4. CLEVELAND, OHIO The earmarks of Cleveland winters are cold and snow. Typically, there are an average of five days with subzero temperatures. Mean annual snowfall increases, from west to east in Cuyahoga County, from 45 to 90 inches. Winds generally blow across Lake Erie from the west and cause localized snow squalls in the city’s eastern suburbs.
3. CASPER, WYOMING Snow is common in this town and has occurred as early as September and as late as early June. The average daily winter temperature is 22°F, and on average, 181 days of the year have temperatures at or below 32°F. Casper is among the top five most windiest spots in the nation. The prevailing winter wind blows from the southwest, with the emphasis on “blows.” Some wind gusts have been clocked at over 60 m.p.h. The wind has knocked tractor-trailers off interstates. As one native put it: “In the winter we have snow followed by wind, wind followed by snow, and wind and snow together. In some places the snow never hits the ground but gets worn out by the wind.” And the late Jean Shepherd wrote: “Let me tell you, you’ve never been in a blizzard until you’ve been in a real Wyoming screamer. The snow was coming down so fast and hard that I felt I was driving through a white tunnel. It got colder and colder, and my windshield was freezing up faster than the defrosters could blow it off.

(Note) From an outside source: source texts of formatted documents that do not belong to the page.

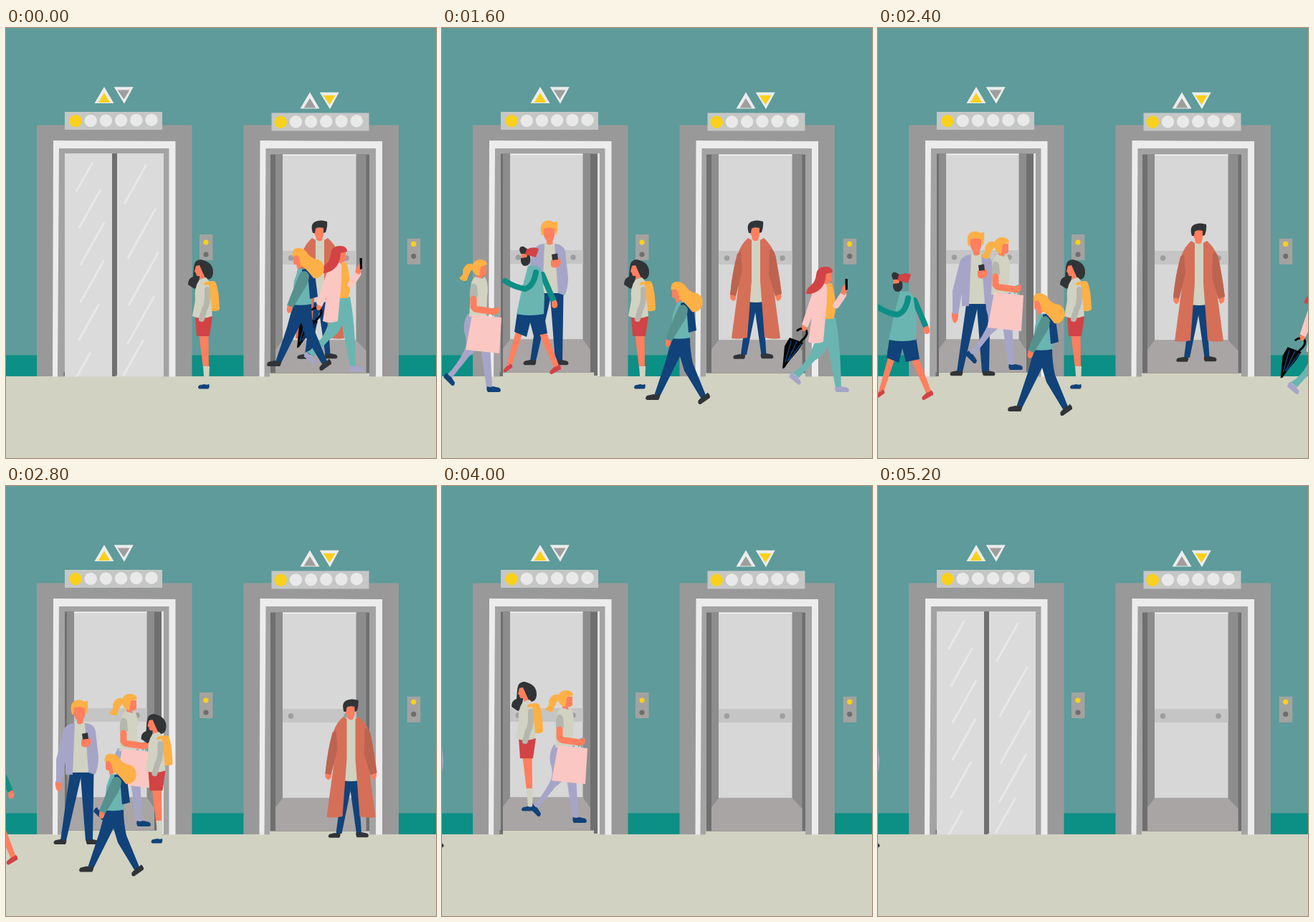
An HTML page for the animation above (5800 ms loop, 600 by 600 pixels).

```html
<!DOCTYPE html>
<html lang="en">
<head>
<meta charset="utf-8">
<title>Elevators</title>
<style>
html, body { margin: 0; height: 100%; overflow: hidden; }
svg { display: block; width: 100vw; height: 100vh; }
</style>
</head>
<body>
<svg id="stage" viewBox="0 0 600 600" preserveAspectRatio="none">
  <clipPath id="opening"><path d="M82 175H220V486.500H82z"/></clipPath>
  <g id="room"></g>
  <g id="people"></g>
</svg>
<script>
const LOOP = 5800, STEP = 200;
const C = {
  skin: '#ff7f5e', navy: '#114279', teal: '#6ab5b2', darkTeal: '#56918e', green: '#0c8f85', red: '#d14345',
  pink: '#fbc7c3', blond: '#fdb045', cream: '#d1d2c1', sleeve: '#b5b7ae', lilac: '#a6a5c8', dark: '#313437',
  coat: '#d56f58', darkCoat: '#bc6450', black: '#050505', yellow: '#f9d11a', pale: '#ececec', grey: '#9e9e9e',
  steel: '#6f6f6f', door: '#dbdbdb', glint: '#e7e7e7',
};
const $ = id => document.getElementById(id);

// Drawing helpers; every colour is a key of C or a plain hex value
const shape = (color, d) => `<path fill="${C[color] || color}" d="${d}"/>`;
const line = (color, width, d) =>
  `<path fill="none" stroke="${C[color]}" stroke-width="${width}" stroke-linecap="round" stroke-linejoin="round" d="${d}"/>`;
const dot = (color, x, y, r) => `<circle fill="${C[color] || color}" cx="${x}" cy="${y}" r="${r}"/>`;
const box = (color, x1, y1, x2, y2) => shape(color, `M${x1} ${y1}H${x2}V${y2}H${x1}z`);
const leg = (color, x1, y1, w1, x2, y2, w2) =>
  shape(color, `M${x1 - w1 / 2} ${y1}h${w1}L${x2 + w2 / 2} ${y2}h${-w2}z`);
const shoe = (color, x, y, dir, turn = 0, size = 1) =>
  `<g transform="translate(${x} ${y}) rotate(${turn}) scale(${dir * size} ${size})">` +
  shape(color, 'M-4 0Q0 2 4 0L13 2Q17 6 13 8H-3Q-6 4 -4 0z') + '</g>';

const arrows = (x, y, up, down) =>
  shape('pale', `M${x} ${y}l13.500 23h-27z`) + shape(up, `M${x} ${y + 8.500}l8.300 13.500h-16.600z`) +
  shape('pale', `M${x + 13.700} ${y + .3}h27l-12.700 23.500z`) + shape(down, `M${x + 18.500} ${y + 4.500}h17l-8 13z`);

function display(x, y, firstLamp) {
  let svg = box('#c5c7c6', x, y, x + 136, y + 25);
  for (let i = 0; i < 6; i++) svg += dot(i ? '#e9e9e9' : 'yellow', firstLamp + 21.200 * i, y + 12.700 - i * .3, 8.700);
  return svg;
}

const callPanel = (x, y, lampY) =>
  box('#a2a3a1', x - 9, y, x + 9.500, y + 36) + dot('yellow', x, lampY, 3.600) + dot(C.steel, x, lampY + 17, 3.600);

const frame = x =>
  box('#999', x, 135.500, x + 216.500, 486) +
  shape('pale', `M${x + 23} 157L${x + 193.500} 158V486.500H${x + 22}z`) +
  shape('#a3a3a3', `M${x + 31} 168H${x + 184.500}V486.500H${x + 29}z`);

// Two edges of the opening, of its side walls and of the back wall
function cabin([x1, x2], [wall1, wall2], [back1, back2], y) {
  const base = y + 305, rail = y + 134.500, floor = y + 259;
  return box('cream', x1 - 1, base, x2, 487) + box('steel', x1, y, x2, base) + box('#8d8d8d', wall1, y, wall2, base) +
    box('#d7d7d7', back1, y, back2, floor) + box('#f7f7f7', back1, y, back2, y + 1.500) +
    shape('#a9a5a5', `M${back1} ${floor}H${back2}L${wall2} ${floor + 15}V${base}H${wall1}V${floor + 13}z`) +
    box('#c5c5c5', back1, rail, back2, rail + 19) +
    dot('grey', back1 + 11.500, rail + 10, 3.800) + dot('grey', back2 - 13.500, rail + 10, 3.800);
}

function glints(count, x, y, gap, growth, length) {
  const middle = count / 2 - .6;
  let d = '';
  for (let i = 0; i < count; i++) {
    const bow = ((i - middle) / middle) ** 2, l = length - 20 * bow;
    d += `M${x - 17 * bow} ${y + gap * i + growth * i * i}l${-.56 * l} ${l}`;
  }
  return line('glint', 3, d);
}

$('room').innerHTML =
  box('#5e9b9a', 0, 0, 600, 600) + box('green', 0, 456.500, 600, 486) + box('cream', 0, 486, 600, 600) +
  frame(43) + box('#e4e4e4', 217, 175, 220, 486) + cabin([82, 217], [85, 207], [95, 196.500], 175.500) +
  box('steel', 80.500, 480, 85, 486) + box('steel', 212, 480, 217, 485) +
  frame(331.500) + cabin([369, 507], [376, 502.500], [386, 488.500], 176.500) +
  arrows(137, 82, 'yellow', 'grey') + display(82, 117, 97) + callPanel(279, 288, 299) +
  arrows(424, 89.500, 'grey', 'yellow') + display(370.500, 118.500, 383.200) + callPanel(568.800, 293.800, 301.300);

const figures = {
  blondMan:
    leg('navy', 145, 368, 17, 127, 465, 8) + leg('navy', 160, 368, 19, 163, 465, 10) +
    shoe('dark', 127, 463, -1, 0, .9) + shoe('dark', 163, 463, 1, 0, .9) +
    shape('skin', 'M116 382h9q1 12-5 15q-5-4-4-15z') +
    shape('cream', 'M142 300H158L162 370H137z') +
    shape('lilac', 'M143 301Q130 302 127 312L117 352V384H125L130 355V373H140z') +
    shape('lilac', 'M157 301Q170 302 172 312L176 348Q176 364 171 373L162 370z') +
    line('#9392b8', 1, 'M128 320L131 345V370M168 318L169 338') +
    shape('skin', 'M152 324L164 321Q168 328 163 333Q156 337 152 332z') + shape('dark', 'M153 316L161 314.500L162 323L154 324z') +
    shape('skin', 'M141 278H158L157 290L154.500 297V301Q150 304 146 301V297Q140 290 141 278z') +
    shape('blond', 'M139 289Q135 274 143 270Q150 267 156 271L161 270Q162 284 159 289L157 280Q148 277 142 280L141 289z'),

  hatMan:
    leg('skin', 108, 424, 10, 93, 473, 7) + leg('skin', 140, 424, 11, 160, 473, 8) +
    shoe('red', 93, 470, -1, -35, .75) + shoe('red', 160, 471, -1, -30, .9) +
    line('green', 8, 'M140 344Q147 360 155 379') + shape('skin', 'M153 382l6-3q4 8 1 11q-5 3-7-2z') +
    shape('navy', 'M105 397L142 396L147 426L128 430L123 411L118 431L101 424z') +
    shape('teal', 'M120 332Q133 329 138 337L143 374L142 399Q122 403 104 399L112 362z') +
    line('green', 8, 'M131 341Q128 360 116 364Q102 362 88 353') +
    shape('skin', 'M111 314H121V326H110z') +
    shape('dark', 'M108 310Q108 304 114 305L120 309L117 315H110zM110 321L118 320L120 314L123 319Q125 332 115 332Q109 330 110 321z') +
    shape('red', 'M118 309Q127 304 135 308L131 320L116 316z'),

  doors: '<g id="leftDoor"></g><g id="rightDoor"></g>',

  coatMan:
    leg('navy', 434, 378, 14, 421, 456, 8) + leg('navy', 441, 378, 13, 449, 456, 7) +
    shoe('dark', 419, 455, -1, 0, .85) + shoe('dark', 449, 454, 1, 0, .9) +
    shape('cream', 'M431 294H445L448 382Q438 384 427 382z') +
    shape('skin', 'M402 371h8q1 9-3 10q-6-1-5-10zM465 371h8q2 8-5 10q-3-3-3-10z') +
    shape('coat', 'M427 293L432 296V352L426 432Q414 435 404 433L414 358L410 374L402 372Q405 340 414 312Q418 301 427 293z') +
    shape('coat', 'M449 293L444 296V352L450 432Q462 435 472 433L462 358L465 374L474 371Q470 335 463 312Q458 301 449 293z') +
    shape('darkCoat', 'M457 309Q463 307 466 320L474 371L465 374L456 344zM417 312L419 338L410 374L402 372Q405 340 412 315z') +
    shape('skin', 'M431 276H444L443 289L441 296Q437 299 433 295L432 290Q427 285 431 276z') +
    shape('dark', 'M428 286Q424 273 432 270Q439 267 448 270Q449 276 446 285L443 286V279Q435 277 432 280L431 286z'),

  phoneWoman:
    line('black', 3, 'M477 473L502 436Q513 427 507 420Q501 418 496 422') +
    shape('black', 'M475 476L478 444L485 432L504 439L497 450z') + line('navy', 1.500, 'M479 466L487 437M482 465L495 438M484 464L501 441') +
    shape('teal', 'M532 404H549Q556 440 557 501H549L538 443Q534 456 520 464L498 488L489 481Q510 470 520 438z') +
    shoe('lilac', 492, 483, 1, 40) + shoe('lilac', 553, 500, 1) +
    shape('blond', 'M535 357L544 356Q550 375 549 396L546 406H533z') +
    line('pink', 9, 'M550 387L560 372') + shape('skin', 'M556 370L559 361L563 357L566 366L562 373z') +
    shape('black', 'M562.500 350H566V365L563 366z') +
    shape('skin', 'M504 413l6 3q-1 8-6 7q-4-3 0-10zM532 341H543L544 351Q541 357 538 355L537 361L528 360z') +
    shape('pink', 'M528 354L537 358Q538 380 535 405L532 438Q520 442 511 438L516 404L510 418L502 414L514 378Q519 360 528 354z') +
    shape('red', 'M522 345Q523 333 535 333Q545 333 545 341L536 343Q535 358 528 364Q520 372 508 371Q508 364 515 359Q521 354 522 345z'),

  bagWoman:
    leg('lilac', 56, 400, 18, 66, 501, 8) +
    shape('lilac', 'M36 399H62L60 440L38 458L14 488L8 483Q20 471 30 452Q37 440 31 424Q29 410 36 399z') +
    shoe('navy', 10, 484, 1, 45) + shoe('navy', 67, 500, 1) +
    shape('skin', 'M50 332H62V343Q60 347 56 346L57 354H47z') +
    shape('cream', 'M46 347L56 350L60 347Q66 360 63 375L62 403H38L40 364Q40 352 46 347z') +
    shape('sleeve', 'M41 358Q45 354 49 361L50 375L39 376Q38 365 41 358z') +
    line('teal', 2.500, 'M71 401L72 392L77 390L75 402') +
    line('skin', 9, 'M44 378V389Q46 393 52 393L73 396') + shape('skin', 'M73 391L79 389L80 395Q77 401 72 399z') +
    shape('pink', 'M42 400L83 404L80 454L33 449z') +
    shape('blond', 'M42 331Q45 323 53 323Q62 323 63 330L54 333L52 346Q45 345 42 337Q37 343 35 352Q29 355 24 349Q31 344 29 338Q33 327 42 329z'),

  brunette:
    leg('skin', 276, 429, 13, 279, 474, 8) + leg('cream', 279.500, 472, 9, 280, 498, 6) + shoe('navy', 280, 497, -1, 0, .8) +
    shape('red', 'M264 402H288L284 430H266z') +
    shape('dark', 'M262 334Q263 323 272 323Q290 327 289 342Q288 352 279 351L270 347Q269 362 263 364L254 358Q254 349 261 347z') +
    shape('skin', 'M265 332L270 331L278 349L272 354L270 346Q265 347 265 342L263 340z') +
    shape('blond', 'M275 357Q284 351 292 354Q297 362 298 393Q292 397 285 394z') +
    shape('cream', 'M270 351L279 348Q286 353 284 366L288 402Q272 408 260 402L264 380Q262 362 270 351z') +
    line('blond', 4, 'M278 357Q283 353 286 361') + line('sleeve', 8, 'M281 365Q282 385 277 392L273 406'),

  backpackWoman:
    shape('navy', 'M321 432H346Q346 450 350 468L368 512L361 516L338 478L332 458L303 516L296 513L312 465z') +
    shoe('dark', 299, 511, -1) + shoe('dark', 367, 511, -1, -35) +
    shape('skin', 'M321 362L332 360L334 380L327 384L325 377Q321 378 321 373z') +
    shape('teal', 'M328 383Q340 380 344 388L347 432Q335 435 319 433L322 400z') +
    shape('navy', 'M333 384Q346 379 351 390L355 422L344 425L342 400Q341 388 333 387z') +
    shape('darkTeal', 'M331 388Q339 383 343 392Q343 403 334 415L320 438L312 434L325 401z') +
    shape('skin', 'M313 434l7 3q-1 8-6 8q-4-3-1-11z') +
    shape('blond', 'M320 366Q318 354 328 354Q337 354 342 363Q347 369 356 370Q366 376 363 388Q358 398 349 396Q337 380 331 379Q331 369 326 364z'),
};

$('people').innerHTML = Object.entries(figures).map(([id, svg]) => `<g id="${id}">${svg}</g>`).join('');
$('doors').setAttribute('clip-path', 'url(#opening)');
$('leftDoor').innerHTML = box('door', 80, 175, 148, 487) + box('steel', 148, 175, 153, 486) + glints(6, 137, 189, 34, 3.800, 58);
$('rightDoor').innerHTML = box('door', 155, 175, 222, 487) + box('steel', 150, 175, 155, 485) + glints(5, 212, 192, 61, 0, 72);

// Turning points of each walk: time, x, y
const walks = {
  blondMan: [[1800, 0, 0], [2400, -13, 15], [3200, -81, 44.500], [4000, -174, 34]],
  hatMan: [[1600, 0, 0], [2400, -89, 36], [3000, -180, 50]],
  coatMan: [[2200, 0, 0], [2400, 10, 4], [3200, 77, 54], [4000, 220, 100]],
  phoneWoman: [[200, -69, -29], [800, -47, -17], [1000, -47, -17], [1600, 0, 0], [2800, 130, 20]],
  bagWoman: [[200, -100, 0], [800, -24, -5], [1200, 9, -10], [1600, 0, 0], [2400, 120, -31], [3800, 120, -38]],
  brunette: [[2400, 0, 0], [3200, -131, -10], [3800, -157, -50]],
  backpackWoman: [[200, 80, -47], [800, 42, -31], [1000, 42, -31], [1600, 0, 0], [2400, -103, 16], [3200, -261, 23], [3800, -400, 40]],
};

const ramp = (t, from, to) => Math.min(1, Math.max(0, (t - from) / (to - from)));
const move = (id, x, y) => $(id).setAttribute('transform', `translate(${x} ${y})`);

function position(points, t) {
  let [, x, y] = points[0];
  for (let i = 1; i < points.length; i++) {
    const [from, x1, y1] = points[i - 1], [to, x2, y2] = points[i], p = ramp(t, from, to);
    x += (x2 - x1) * p;
    y += (y2 - y1) * p;
  }
  return [x, y];
}

// Motion advances in steps, with longer holds near the end.
function stepTime(ms) {
  const t = Math.floor((ms % LOOP) / STEP) * STEP;
  return t === 4200 ? 4000 : Math.min(t, 5200);
}

let shown = -1;
function draw(ms) {
  const t = stepTime(ms);
  if (t === shown) return;
  shown = t;
  for (const id in walks) move(id, ...position(walks[id], t));
  const open = (ramp(t, 200, 800) + ramp(t, 1000, 1600)) / 2 - ramp(t, 4100, 5000);
  move('leftDoor', -74 * open, 0);
  move('rightDoor', 71 * open, 0);
  // The doors hide the first riders while opening and the new ones while closing.
  $('people').insertBefore($('doors'), t < 3000 ? $('coatMan') : null);
}

const start = performance.now();
function tick() {
  draw(performance.now() - start);
  requestAnimationFrame(tick);
}
tick();
</script>
</body>
</html>
```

2. DULUTH, MINNESOTA “Frigid” is how many describe Duluth. During the winter, it’s second only to International Falls (“The Icebox of the Nation”) in terms of rank among the nation’s coldest cities. The transition to bitter winter weather is dramatic. In October, the average high temperature is a comfortable 53°F. But by December, it has fallen to 22°F, and by January (the coldest month), it’s only 16°F. An example of how extreme the cold can get here is “The Great Cold Snap of 1996” (January 29 through February 5). During that time, Duluth recorded 164 consecutive hours of below zero (°F) temperatures. On February 2, the low temperature was minus 39°F and the high temperature was minus 21°F. Duluth receives nearly 80 inches of snow, much of it as a result of cold easterly winds flowing over the western tip of Lake Superior, producing local lake-effect snowfalls. But it’s the frigid cold that gets Duluth a spot on our Top 5 list.
1. SYRACUSE, NEW YORK “Cold,” “clammy,” “snowy” are three great ways to describe Syracuse weather–from October through April. Winter starts very early and lasts late, with plenty of snow and extremely cold temperatures. Winter daytime temperatures average in the lower 30s, with nighttime lows in the teens, but temperatures as low as minus 25°F have been recorded. Snow also makes winter uncomfortable in Syracuse, averaging almost 120 inches per season. During the winter of 2009—2010, Syracuse was again the winner of the prestigious “Golden Snowball Award,” celebrating the city with most snowfall for the winter in upstate New York, beating out such snowy cities as Buffalo, Rochester, Albany, and Binghamton. Syracuse also made our Farmers’ Almanac “10 Worst” list in 2002. Another reason why this city makes the worst winter weather list — December, January, and February are typically gloomy, with Syracuse receiving only one third of the sunshine possible, because of considerable cloud cover.
Do you have a worst winter weather city that should make the list? Tell us about it.
Caleb Weatherbee is the official forecaster for the Farmers' Almanac. His name is actually a pseudonym that has been passed down through generations of Almanac prognosticators and has been used to conceal the true identity of the men and women behind our predictions.